“Ouriginal meets our pedagogical, functional, privacy and fiscal requirements,” McCahan stated, explaining that the software is “a similarity detection solution that combines text-matching, with writing-style analysis to promote academic integrity and help prevent plagiarism.”
Ouriginal can also check for similarities between newly submitted work and previous work from the same academic course. According to an announcement from the Academic & Collaborative Technologies Group, community consultations with instructors indicated that the ability to check submitted work against previously submitted work was important, to prevent what they describe as “hand-me-down assignments.”
According to the announcement, Ouriginal is able to compare new submissions with large bodies of old work — including, in some cases, work submitted anytime in the past 15 years.
Since Ouriginal is accessed via Quercus, there will be no major changes to the way that instructors and students interact with assignment submissions. This means that work submitted over Quercus is analyzed by Ouriginal software without the student submitting the work directly through Ouriginal, similar to how Turnitin has worked in the past.
The changes come amid an increase in reported academic offences committed by students, which, according to last year’s report on academic misconduct, rose by 35 per cent in the 2019–2020 academic year.
In a report on academic integrity, an advisory group noted that this increase may be related to the pandemic and the associated transition to online learning, which has resulted in U of T having to lean heavily on academic integrity software given the loss of in-person proctoring.
Termination of Bb Collaborate
Due to another supplier contract expiration, U of T will also stop using the webinar software Bb Collaborate for classes and meetings. Termination of its use took effect on August 31. Professors can still use alternate solutions for virtual courses, like Microsoft Teams and Zoom Education, while the university completes a procurement process.
Since the decision to terminate Bb Collaborate occurred close to the beginning of the fall term, some instructors found the change abrupt. Avi Hyman, U of T’s director of academic technology, sent an email apologizing to previous Bb Collaborate users for any potential miscommunication.

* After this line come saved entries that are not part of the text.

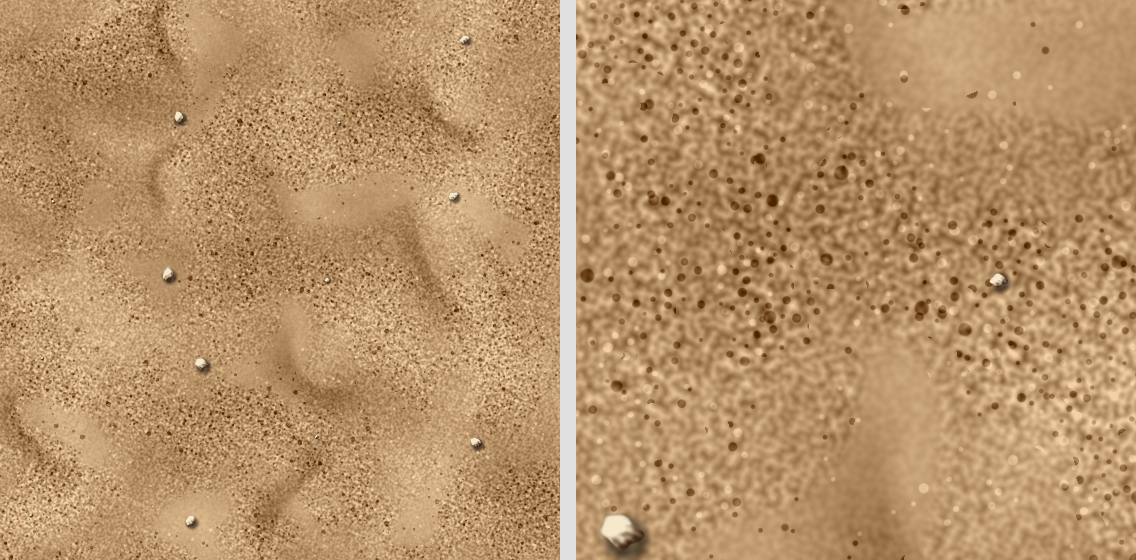
Left, the full canvas; right, a detail of the centre.
Reproduce this texture procedurally as a Shadertoy shader.

```glsl
#define SAND_DARK vec3(0.45, 0.29, 0.13)
#define SAND_LIGHT vec3(0.87, 0.73, 0.56)
#define SHELL_DARK vec3(0.27, 0.16, 0.07)
#define SHELL_LIGHT vec3(0.97, 0.91, 0.79)
#define MEAN_TONE 0.67
#define RELIEF 0.38
#define GRAIN 0.62
#define GRAIN_SCALE 205.0
#define SPECK_SCALE 108.0
#define PEBBLES 13
#define DENTS 7
#define LIGHT_DIR vec2(-0.6, 0.8)

vec2 hash2(vec2 p) {
    vec3 h = fract(p.xyx * vec3(0.1031, 0.1030, 0.0973));
    h += dot(h, h.yzx + 33.33);
    return fract((h.xx + h.yz) * h.zy);
}

mat2 rotation(float a) {
    float c = cos(a), s = sin(a);
    return mat2(c, s, -s, c);
}

float cornerSlope(vec2 cell, vec2 offset) {
    float a = 6.2832 * hash2(cell).x;
    return dot(vec2(cos(a), sin(a)), offset);
}

float gradientNoise(vec2 p) {
    vec2 i = floor(p), f = p - i;
    vec2 u = f * f * f * (f * (f * 6.0 - 15.0) + 10.0);
    vec2 e = vec2(1.0, 0.0);
    return mix(mix(cornerSlope(i, f), cornerSlope(i + e, f - e), u.x),
               mix(cornerSlope(i + e.yx, f - e.yx), cornerSlope(i + 1.0, f - 1.0), u.x), u.y);
}

float fbm(vec2 p) {
    float sum = 0.0, gain = 1.0;
    for (int i = 0; i < 4; i++) {
        sum += gain * gradientNoise(p);
        p = rotation(0.65) * p * 2.03 + 17.0;
        gain *= 0.52;
    }
    return sum;
}

// Round grains, one per cell, kept with the given probability
float specks(vec2 p, float scale, float density, float pixel) {
    p *= scale;
    vec2 cell = floor(p);
    vec2 place = hash2(cell + 7.0), kind = hash2(cell + 151.0);
    float radius = mix(0.13, 0.30, kind.y * kind.y);
    float soft = max(0.5 * pixel * scale, 0.06);
    float d = length(p - cell - mix(vec2(0.3), vec2(0.7), place));
    return smoothstep(radius + soft, radius - soft, d) * step(kind.x, density);
}

// Soft hollows: a shaded crescent beside a paler floor
float dents(vec2 p) {
    float tone = 0.0;
    for (int i = 0; i < DENTS; i++) {
        float n = float(i);
        vec2 rnd = hash2(vec2(n, 41.0));
        vec2 q = p - fract(vec2(0.755, 0.570) * n + vec2(0.81, 0.53));
        q = rotation((rnd.x - 0.5) * 1.6) * q / mix(0.045, 0.085, rnd.y);
        float d = length(q * vec2(1.0, 0.75));
        float side = smoothstep(0.1, -0.9, q.x);
        float rim = smoothstep(0.75, 1.0, d) * smoothstep(1.65, 1.0, d);
        tone += 0.10 * exp(-2.0 * d * d) - 0.30 * rim * side;
    }
    return tone;
}

// Small stones and shell bits, lit from the upper left
vec3 addPebbles(vec3 color, vec2 p, float pixel) {
    for (int i = 0; i < PEBBLES; i++) {
        float n = float(i);
        vec2 rnd = hash2(vec2(n, 83.0));
        float radius = i % 2 == 0 ? mix(0.010, 0.015, rnd.x) : mix(0.003, 0.006, rnd.x);
        vec2 offset = (p - fract(vec2(0.755, 0.570) * n + vec2(0.30, 0.51))) / radius;
        vec2 q = rotation(6.2832 * rnd.y) * offset * vec2(1.0, 1.35);
        float d = length(q) + 0.35 * gradientNoise(q * 1.3 + n * 9.0);
        float soft = max(pixel / radius, 0.08);

        float shadow = smoothstep(1.3, 0.5, length(offset + 0.45 * LIGHT_DIR));
        color *= 1.0 - 0.55 * shadow;

        float lit = dot(offset, LIGHT_DIR) + 0.5 * gradientNoise(q * 2.5 + n);
        vec3 stone = mix(SHELL_DARK, SHELL_LIGHT, smoothstep(-0.75, 0.15, lit));
        stone *= 1.0 - 0.35 * smoothstep(0.7, 1.0, d);
        color = mix(color, stone, smoothstep(0.9 + soft, 0.9 - soft, d));
    }
    return color;
}

void mainImage(out vec4 fragColor, in vec2 fragCoord) {
    float pixel = 1.0 / iResolution.y;
    vec2 p = fragCoord * pixel;

    // Broad mottling and hollows
    vec2 warp = vec2(gradientNoise(p * 5.0 + 3.0), gradientNoise(p * 5.0 + 31.0));
    vec2 bent = p + 0.06 * warp;
    float tone = MEAN_TONE + RELIEF * fbm(bent * 4.2 + 11.0) + dents(bent);

    // Coarse and smooth areas
    float grit = smoothstep(-0.3, 0.35, gradientNoise(bent * 6.0 + 53.0) + 0.5 * gradientNoise(p * 19.0));
    float smoothArea = smoothstep(0.24, 0.36, gradientNoise(bent * 7.0 + 71.0));
    float rough = mix(0.65, 1.2, grit) * (1.0 - 0.7 * smoothArea);

    // Fine grain
    vec2 g = rotation(0.47) * p + 2.0;
    float grain = gradientNoise(g * GRAIN_SCALE) + 0.6 * gradientNoise(g.yx * GRAIN_SCALE * 0.52);
    tone += GRAIN * rough * grain + 0.05 * smoothArea;

    // Dark and pale single grains
    tone -= 0.55 * specks(g, SPECK_SCALE, 0.55 * grit * rough, pixel);
    tone -= 0.60 * specks(g + 5.0, SPECK_SCALE * 0.6, 0.13 * grit, pixel);
    tone += 0.32 * specks(g + 9.0, SPECK_SCALE * 0.9, 0.22 * rough, pixel);

    vec3 color = mix(SAND_DARK, SAND_LIGHT, clamp(tone, -0.35, 1.2));
    fragColor = vec4(clamp(addPebbles(color, p, pixel), 0.0, 1.0), 1.0);
}
```
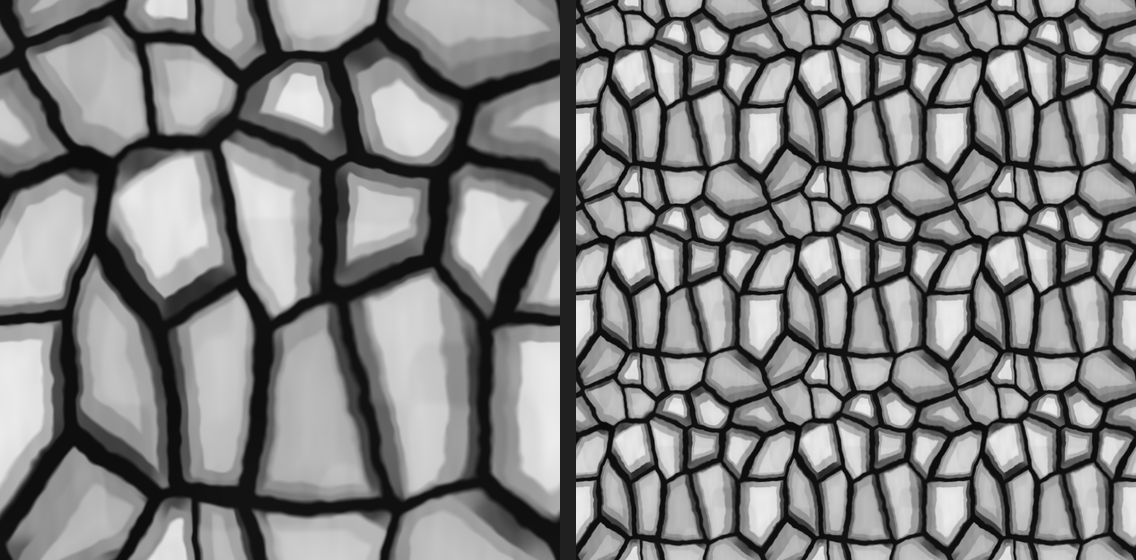
Left: one tile. Right: repeated 3 by 3.
Write a WebGL 2 fragment shader that draws this texture map.

```glsl
#version 300 es
precision highp float;
// Painted grey stones packed in dark mortar, tall below and squat above.
// A wrapping Voronoi grid gives the stones; each edge is inset by its own
// random amounts to form a dark rim, a mid body and a pale core facet.

uniform vec2 u_resolution;
out vec4 outColor;

const float TAU = 6.28318;
const vec2 GRID = vec2(5.0, 4.0);         // stones across and up
const vec2 JITTER = vec2(0.72, 0.62);     // scatter inside a grid cell
const float SQUEEZE = 0.40;               // how much row heights differ
const float SQUAT_Y = 0.87;               // height of the shortest rows
const float ROW_SHIFT = 0.30;
const vec2 GAP = vec2(0.006, 0.020);      // mortar inset, min and max
const vec2 RIM = vec2(0.001, 0.036);      // rim width, min and max
const vec2 CORE = vec2(0.004, 0.036);     // core inset, min and max
const float ROUNDING = 0.007;
const float FACET_BLEND = 0.007;
const float MORTAR_TONE = 0.047;
const vec2 RIM_TONE = vec2(0.19, 0.58);
const vec2 BODY_TONE = vec2(0.54, 0.74);
const vec2 CORE_TONE = vec2(0.67, 0.92);

vec3 hash3(vec2 cell, float salt) {
    vec3 p = fract(vec3(cell, salt).xyx * vec3(0.1031, 0.1030, 0.0973) + salt * 0.1373);
    p += dot(p, p.yxz + 33.33);
    return fract((p.xxy + p.yzz) * p.zyx);
}

vec2 wrapCell(vec2 cell, vec2 period) {
    return floor(mod(cell + 0.5, period));
}

// Value noise that repeats over the unit square
float noise(vec2 uv, vec2 period, float salt) {
    vec2 p = uv * period, i = floor(p), f = fract(p);
    f = f * f * (3.0 - 2.0 * f);
    vec2 a = wrapCell(i, period), b = wrapCell(i + 1.0, period);
    return mix(mix(hash3(a, salt).x, hash3(vec2(b.x, a.y), salt).x, f.x),
               mix(hash3(vec2(a.x, b.y), salt).x, hash3(b, salt).x, f.x), f.y);
}

vec2 warp(vec2 uv, float period, float salt) {
    return vec2(noise(uv, vec2(period), salt), noise(uv, vec2(period), salt + 1.0)) - 0.5;
}

float smoothMin(float a, float b) {
    float h = max(ROUNDING - abs(a - b), 0.0) / ROUNDING;
    return min(a, b) - 0.25 * h * h * ROUNDING;
}

vec2 stoneCentre(vec2 cell) {
    vec2 scatter = (hash3(wrapCell(cell, GRID), 3.0).xy - 0.5) * JITTER;
    return cell + 0.5 + scatter + vec2(fract(cell.y * 0.5) - 0.25, 0.0);
}

void main() {
    vec2 uv = gl_FragCoord.xy / u_resolution;

    // Lean the stones, then roughen their outlines like brush dabs
    vec2 p = uv + 0.075 * warp(uv, 4.0, 11.0)
                + 0.010 * warp(uv, 22.0, 13.0) + 0.005 * warp(uv, 56.0, 15.0);
    float phase = TAU * (p.y - SQUAT_Y);
    vec2 q = GRID * vec2(p.x, p.y + SQUEEZE * sin(phase) / TAU) + vec2(0.0, ROW_SHIFT);
    vec2 stretch = GRID * vec2(1.0, 1.0 + SQUEEZE * cos(phase));

    // Nearest stone
    vec2 home = floor(q), stone = home, toStone = vec2(0.0);
    float nearest = 1e3;
    for (int k = 0; k < 25; k++) {
        vec2 cell = home + vec2(k % 5 - 2, k / 5 - 2);
        vec2 d = stoneCentre(cell) - q;
        if (dot(d, d) < nearest) {
            nearest = dot(d, d);
            stone = cell;
            toStone = d;
        }
    }

    // Edge distances in canvas units, inset three times
    vec2 id = wrapCell(stone, GRID);
    float outline = 1.0, body = 1.0, core = 1.0, toneSum = 0.0, weightSum = 1e-9;
    for (int k = 0; k < 25; k++) {
        if (k == 12) continue;
        vec2 d = stoneCentre(stone + vec2(k % 5 - 2, k / 5 - 2)) - q;
        vec2 dir = normalize(d - toStone);
        float edge = dot(0.5 * (d + toStone), dir) / length(dir * stretch);
        vec3 h = hash3(id, 20.0 + float(k));
        float weight = exp(-edge / FACET_BLEND);
        toneSum += weight * fract(h.x * 7.0 + h.z);
        weightSum += weight;
        edge -= mix(GAP.x, GAP.y, h.x);
        outline = smoothMin(outline, edge);
        edge -= mix(RIM.x, RIM.y, h.y * h.y);
        body = smoothMin(body, edge);
        core = smoothMin(core, edge - mix(CORE.x, CORE.y, h.z));
    }

    // Brush marks: soft patches and fine upright streaks
    float patches = smoothstep(0.42, 0.58, noise(uv, vec2(13.0, 9.0), 61.0)) - 0.5;
    float streaks = noise(uv, vec2(64.0, 14.0), 63.0) - 0.5;
    float brush = 0.055 * patches + 0.035 * streaks;

    // Layer the tones from mortar up to core
    vec3 pick = hash3(id, 7.0);
    float tilt = dot(toStone, pick.zy - 0.5) * 0.16;
    float rimTone = mix(RIM_TONE.x, RIM_TONE.y, toneSum / weightSum);
    float bodyTone = mix(BODY_TONE.x, BODY_TONE.y, pick.x) + tilt;
    float coreTone = mix(CORE_TONE.x, CORE_TONE.y, pick.y) + 0.8 * clamp(core, 0.0, 0.05);
    float soft = mix(0.003, 0.007, noise(uv, vec2(8.0), 67.0));
    float tone = MORTAR_TONE + 0.025 * noise(uv, vec2(7.0), 65.0);
    tone = mix(tone, rimTone + brush, smoothstep(-soft, soft, outline));
    tone = mix(tone, bodyTone + brush, smoothstep(-soft, soft, body));
    tone = mix(tone, coreTone + 0.6 * brush, smoothstep(-soft, soft, core) * 0.95);
    outColor = vec4(vec3(clamp(tone, 0.0, 1.0)), 1.0);
}
```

“We have received some direct feedback about these changes from instructors, ranging from very positive feelings about the changes to some concern,” wrote McCahan. “To mitigate any concerns and to assist with the transition, we have put in place additional support for instructors, including additional staffing, enhanced documentation, and training through the Centre for Teaching Support & Innovation and divisional [Educational Technology] offices.”
In an email to The Varsity, Michael Dennison, a sessional instructor in the Department of Ecology & Evolutionary Biology, wrote that he chose to use Bb Collaborate because it was integrated with Quercus, but that it didn’t offer the same features as some other programs. He added that he believes the change will not have much effect on students, since there are other programs available.